“According to the thinking of the Russian military and EW developers, ‘Moskva’ allows for covertly determining the situation and delivering surprise electronic suppression on the enemy’s forces and equipment.  If the system conducts electronic reconnaissance in passive mode, then it forwards commands on radio channels and the enemy can intercept them in certain conditions.  In such a situation, it isn’t even necessary to decode the signals, it’s sufficient to detect the radio traffic and this reveals the presence of each EW battalion (company).”

“Muting satellites”

“Besides battle with the enemy’s aviation means, Russian EW developers devote great attention to suppressing the enemy’s radio traffic, and also muting GPS signals.”

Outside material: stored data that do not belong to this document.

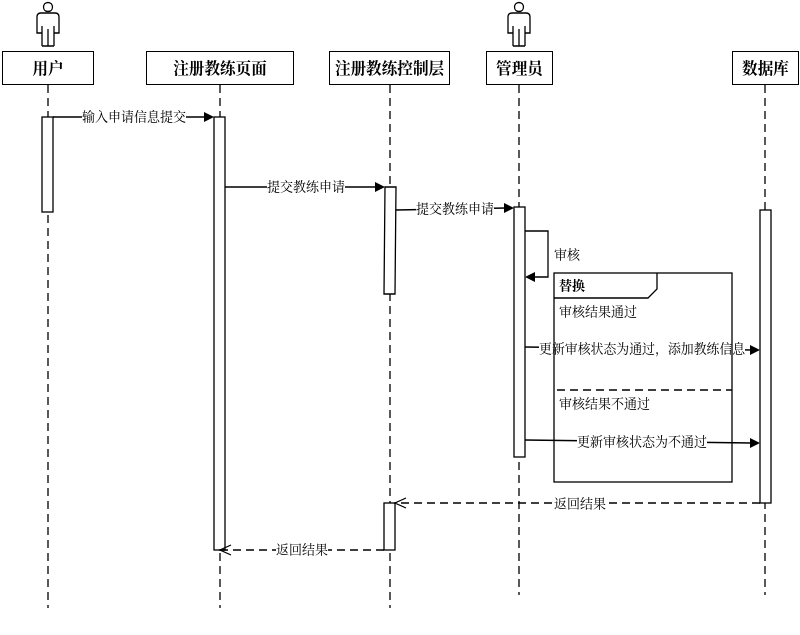
<!DOCTYPE html>
<html lang="zh-CN">
<head>
<meta charset="utf-8">
<title>教练注册时序图</title>
<style>
:root { --ink: #000; --paper: #fff; }
* { box-sizing: border-box; margin: 0; padding: 0; }
html, body { width: 800px; height: 635px; overflow: hidden; background: var(--paper); }
.diagram {
  position: relative; width: 800px; height: 635px; overflow: hidden;
  color: var(--ink);
  font: 13px/18px "Noto Serif CJK SC", "Noto Serif", serif;
}
.connectors { position: absolute; left: 0; top: 0; fill: none; stroke: var(--ink); stroke-width: 1.3; }
.dashed { stroke-dasharray: 8 5; }
.activation { fill: var(--paper); }
.head { fill: var(--ink); stroke: none; }
.participant {
  position: absolute; top: 51px; height: 34px;
  display: flex; align-items: center; justify-content: center;
  border: 1.3px solid var(--ink); background: var(--paper);
  font-size: 15.6px; font-weight: 700; white-space: nowrap; padding-bottom: 2px;
}
.user { left: 2px; width: 92px; }
.page { left: 146px; width: 148px; }
.controller { left: 329px; width: 121px; }
.admin { left: 486px; width: 67px; }
.database { left: 732px; width: 67px; }
.label { position: absolute; height: 18px; white-space: nowrap; background: var(--paper); }
.clear { background: none; }
.guard-title { font-weight: 700; background: none; }
</style>
</head>
<body>
<main class="diagram">
  <svg class="connectors" width="800" height="635" viewBox="0 0 800 635" aria-hidden="true">
    <defs>
      <g id="actor">
        <circle cx="0" cy="7" r="4.5"/>
        <path d="M-6 46V26M6 46V26M0 46V29M-6 46H6M-6 33H-11V17Q-11 13 -7 13H7Q11 13 11 17V33H6"/>
      </g>
      <path id="arrow" class="head" d="M0 0L-10 -5V5Z"/>
      <path id="open-arrow" d="M11 -5L0 0L11 5"/>
    </defs>

    <use href="#actor" x="48"/>
    <use href="#actor" x="519"/>

    <g class="dashed">
      <path d="M48 85V608M220 85V608M390 85V608M519 85V595M765 85V595"/>
    </g>

    <g class="activation">
      <rect x="42" y="117" width="11" height="95"/>
      <rect x="214" y="117" width="11" height="433"/>
      <polygon points="385,187 396,187 395,294 384,294"/>
      <rect x="384" y="503" width="11" height="47"/>
      <rect x="514" y="207" width="11" height="250"/>
      <rect x="760" y="210" width="11" height="293"/>
    </g>

    <g>
      <path d="M53 117H206M225 187H377M396 210L506 208M525 347L752 350M525 440L752 443"/>
      <path d="M525 231H548V277H533"/>
      <use href="#arrow" x="214" y="117"/>
      <use href="#arrow" x="385" y="187"/>
      <use href="#arrow" x="514" y="208"/>
      <use href="#arrow" x="760" y="350"/>
      <use href="#arrow" x="760" y="443"/>
      <use href="#arrow" transform="translate(525 277) rotate(180)"/>
    </g>

    <g>
      <path class="dashed" d="M760 503H395M384 550H220"/>
      <use href="#open-arrow" x="395" y="503"/>
      <use href="#open-arrow" x="220" y="550"/>
    </g>
  </svg>

  <header>
    <div class="participant user">用户</div>
    <div class="participant page">注册教练页面</div>
    <div class="participant controller">注册教练控制层</div>
    <div class="participant admin">管理员</div>
    <div class="participant database">数据库</div>
  </header>

  <p class="label" style="left:82px;top:107px">输入申请信息提交</p>
  <p class="label" style="left:267px;top:177px">提交教练申请</p>
  <p class="label" style="left:416px;top:199px">提交教练申请</p>
  <p class="label clear" style="left:554px;top:245px">审核</p>
  <p class="label" style="left:539px;top:339px;font-size:12.9px">更新审核状态为通过，添加教练信息</p>
  <p class="label" style="left:577px;top:432px">更新审核状态为不通过</p>
  <p class="label" style="left:554px;top:494px">返回结果</p>
  <p class="label" style="left:276px;top:540px">返回结果</p>

  <svg class="connectors" width="800" height="635" viewBox="0 0 800 635" aria-hidden="true">
    <rect x="554" y="273" width="178" height="209"/>
    <path d="M657 273V289L648 298H554"/>
    <path class="dashed" d="M557 390H732"/>
  </svg>
  <p class="label guard-title" style="left:559px;top:276px">替换</p>
  <p class="label clear" style="left:559px;top:302px">审核结果通过</p>
  <p class="label clear" style="left:559px;top:394px">审核结果不通过</p>
</main>
</body>
</html>
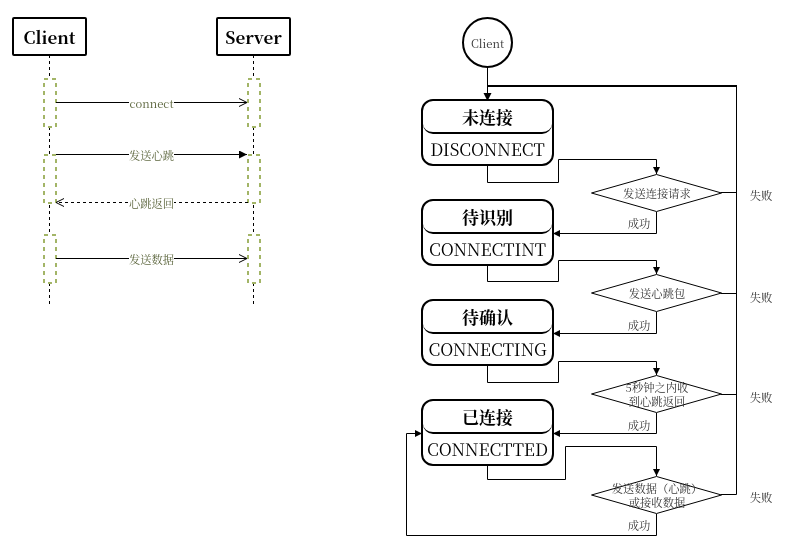
<!DOCTYPE html>
<html lang="zh-CN">
<head>
<meta charset="utf-8">
<title>心跳连接状态图</title>
<style>
:root {
  --paper: #ffffff;
  --ink: #000000;
  --label: #333333;
  --message: #566036;
  --activation: #a3b567;
  --serif: "Noto Serif CJK SC", "Noto Serif", serif;
}
* { box-sizing: border-box; margin: 0; }
html, body { width: 789px; height: 556px; overflow: hidden; background: var(--paper); }
.diagram {
  position: relative; width: 789px; height: 556px; overflow: hidden;
  background: var(--paper); color: var(--ink);
  font: 11.3px/14px var(--serif);
}
.wires { position: absolute; left: 0; top: 0; width: 789px; height: 556px; }
.wire { fill: none; stroke: var(--ink); stroke-width: 1; }
.dashed { stroke-dasharray: 3 3; }
.trunk { stroke-width: 2; }
.decision-shape { fill: none; stroke: var(--ink); stroke-width: 1; }
.active { fill: var(--paper); stroke: var(--activation); stroke-width: 2; stroke-dasharray: 4 4; }

.participant, .start, .state, .message, .decision, .outcome { position: absolute; }
.participant, .start, .message, .decision {
  display: flex; align-items: center; justify-content: center;
  text-align: center; white-space: nowrap;
}
.participant {
  top: 17px; width: 75px; height: 39px;
  border: 2.5px solid var(--ink); border-radius: 2px;
  background: var(--paper); font-size: 17px; font-weight: 700;
}
.client { left: 12px; }
.server { left: 216px; }
.message {
  left: 129px; width: 45px; height: 16px;
  background: var(--paper); color: var(--message);
}
.start {
  left: 462px; top: 17px; width: 51px; height: 51px;
  border: 2px solid var(--ink); border-radius: 50%;
  background: var(--paper); color: var(--label);
}
.state {
  left: 421px; width: 133px; height: 67px;
  display: flex; flex-direction: column;
  border: 2.5px solid var(--ink); border-radius: 12px;
  background: var(--paper); text-align: center; white-space: nowrap;
  font-size: 17px; line-height: 30px;
}
.state h2 {
  height: 33px; padding-top: 1px; font-size: 17px; font-weight: 700;
  border-bottom: 2.5px solid var(--ink); border-radius: 0 0 10px 10px;
}
.state p { height: 29px; line-height: 29px; display: flex; justify-content: center; }
.decision { left: 592px; width: 130px; height: 37px; color: var(--label); }
.outcome { width: 24px; text-align: center; white-space: nowrap; color: var(--label); }
.success { left: 627px; }
.failure { left: 749px; }
</style>
</head>
<body>
<main class="diagram">
  <svg class="wires" viewBox="0 0 789 556" aria-hidden="true">
    <defs>
      <marker id="solid-head" markerUnits="userSpaceOnUse" markerWidth="9" markerHeight="9" refX="8" refY="4" orient="auto">
        <polygon points="0,0 8,4 0,8"/>
      </marker>
      <marker id="small-head" markerUnits="userSpaceOnUse" markerWidth="8" markerHeight="8" refX="7" refY="3.5" orient="auto">
        <polygon points="0,0 7,3.5 0,7"/>
      </marker>
      <marker id="open-head" markerUnits="userSpaceOnUse" markerWidth="10" markerHeight="10" refX="8" refY="5" orient="auto">
        <path d="M0 1L8 5L0 9" fill="none" stroke="#000000"/>
      </marker>
      <g id="lifeline">
        <line class="wire dashed" x1="49.5" y1="55" x2="49.5" y2="304"/>
        <rect class="active" x="44" y="79" width="12" height="48"/>
        <rect class="active" x="44" y="155" width="12" height="48"/>
        <rect class="active" x="44" y="235" width="12" height="48"/>
      </g>
      <polygon id="diamond" class="decision-shape" points="591.5,18.5 656.5,0 721.5,18.5 656.5,37"/>
    </defs>

    <g id="sequence-lines">
      <use href="#lifeline"/>
      <use href="#lifeline" x="204"/>
      <line class="wire" x1="56" y1="102.5" x2="247" y2="102.5" marker-end="url(#open-head)"/>
      <line class="wire" x1="56" y1="154.5" x2="247" y2="154.5" marker-end="url(#solid-head)"/>
      <line class="wire dashed" x1="248" y1="202.5" x2="56" y2="202.5" marker-end="url(#open-head)"/>
      <line class="wire" x1="56" y1="258.5" x2="247" y2="258.5" marker-end="url(#open-head)"/>
    </g>

    <g id="decisions">
      <use href="#diamond" y="174.5"/>
      <use href="#diamond" y="274.5"/>
      <use href="#diamond" y="375.5"/>
      <use href="#diamond" y="476.5"/>
    </g>

    <g id="attempt-lines">
      <path class="wire" d="M487.5 166V182.5H558.5V159.5H656.5V174" marker-end="url(#small-head)"/>
      <path class="wire" d="M487.5 266V281.5H558.5V260.5H656.5V274" marker-end="url(#small-head)"/>
      <path class="wire" d="M487.5 366V382.5H558.5V361.5H656.5V375" marker-end="url(#small-head)"/>
      <path class="wire" d="M487.5 466V479.5H565.5V446.5H656.5V476" marker-end="url(#small-head)"/>
    </g>

    <g id="success-lines">
      <path class="wire" d="M656.5 212V233.5H553" marker-end="url(#small-head)"/>
      <path class="wire" d="M656.5 312V333.5H553" marker-end="url(#small-head)"/>
      <path class="wire" d="M656.5 413V433.5H553" marker-end="url(#small-head)"/>
      <path class="wire" d="M656.5 514V535.5H406.5V433.5H422" marker-end="url(#small-head)"/>
    </g>

    <g id="failure-lines">
      <path class="wire" d="M721 192.5H736M721 293.5H736M721 394.5H736M721 494.5H736.5V86"/>
      <line class="wire trunk" x1="487" y1="86" x2="737" y2="86"/>
      <line class="wire" x1="487.5" y1="67" x2="487.5" y2="101" marker-end="url(#solid-head)"/>
    </g>
  </svg>

  <section aria-label="Client / Server">
    <div class="participant client">Client</div>
    <div class="participant server">Server</div>
    <div class="message" style="top:95px">connect</div>
    <div class="message" style="top:147px">发送心跳</div>
    <div class="message" style="top:195px">心跳返回</div>
    <div class="message" style="top:251px">发送数据</div>
  </section>

  <section aria-label="Client">
    <div class="start">Client</div>

    <div class="state" style="top:99px"><h2>未连接</h2><p>DISCONNECT</p></div>
    <div class="state" style="top:199px"><h2>待识别</h2><p>CONNECTINT</p></div>
    <div class="state" style="top:299px"><h2>待确认</h2><p>CONNECTING</p></div>
    <div class="state" style="top:399px"><h2>已连接</h2><p>CONNECTTED</p></div>

    <div class="decision" style="top:174px">发送连接请求</div>
    <div class="decision" style="top:274px">发送心跳包</div>
    <div class="decision" style="top:375px">5秒钟之内收<br>到心跳返回</div>
    <div class="decision" style="top:476px">发送数据（心跳）<br>或接收数据</div>

    <div class="outcome success" style="top:216px">成功</div>
    <div class="outcome success" style="top:318px">成功</div>
    <div class="outcome success" style="top:418px">成功</div>
    <div class="outcome success" style="top:518px">成功</div>

    <div class="outcome failure" style="top:188px">失败</div>
    <div class="outcome failure" style="top:290px">失败</div>
    <div class="outcome failure" style="top:390px">失败</div>
    <div class="outcome failure" style="top:490px">失败</div>
  </section>
</main>
</body>
</html>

“Developed and produced by Kontsern ‘Sozvezdiye,’ the most well-known silencer of satellite navigation is the R-330Zh ‘Zhitel’ system.  NTTs REB, whose item R-340RP is already being supplied to Russia’s Defense Ministry sub-units, also proposed a sufficiently original solution.  Small diameter jamming transmitters, whose signal is amplified by the antenna array, are placed on civilian cell phone towers.”

“Not just the media, but also some specialists assert that it is practically impossible to mute the GPS signal.  But in Russia technical solutions for ‘turning off’ satellite navigation appeared at the beginning of the 2000s.”

“In the GPS system there is the ‘bearing frequency’ concept.  At the basis of the system lies the transmission of the elementary signal from the satellite to the transmitter, therefore the smallest turning off from the assigned frequency even by milliseconds will lead to a loss of accuracy.  The transmission of the signal goes in a sufficiently narrow band, according to open data — 1575.42 MHz and 1227.60 MHz, and this is the bearing frequency. Therefore modern jammers are focused directly at blocking it which, taking into account the narrowness of the bearing frequency and possession of a sufficiently powerful noise jammer, to silence it does not constitute a special effort.”

Infauna

Infauna

“The ‘Leyer-3’ system with an electronic reconnaissance vehicle on a ‘Tigr’ base, but also several ‘Orlan-10’ pilotless aircraft equipped with dispensable jamming transmitters capable of suppressing not only radio but also cell phones, is a particularly interesting solution in the area of suppressing the probable enemy’s radio traffic.   The ‘Infauna’ RB-531B system produced by Kontsern ‘Sozvezdiye’ fulfills similar missions but without the use of drones.”

__________

¹The practice of holding some forces as reserves of the Supreme CINC dates to the Great Patriotic War (WWII) if not earlier.  The VDV and LRA are both still specified as belonging to the VGK.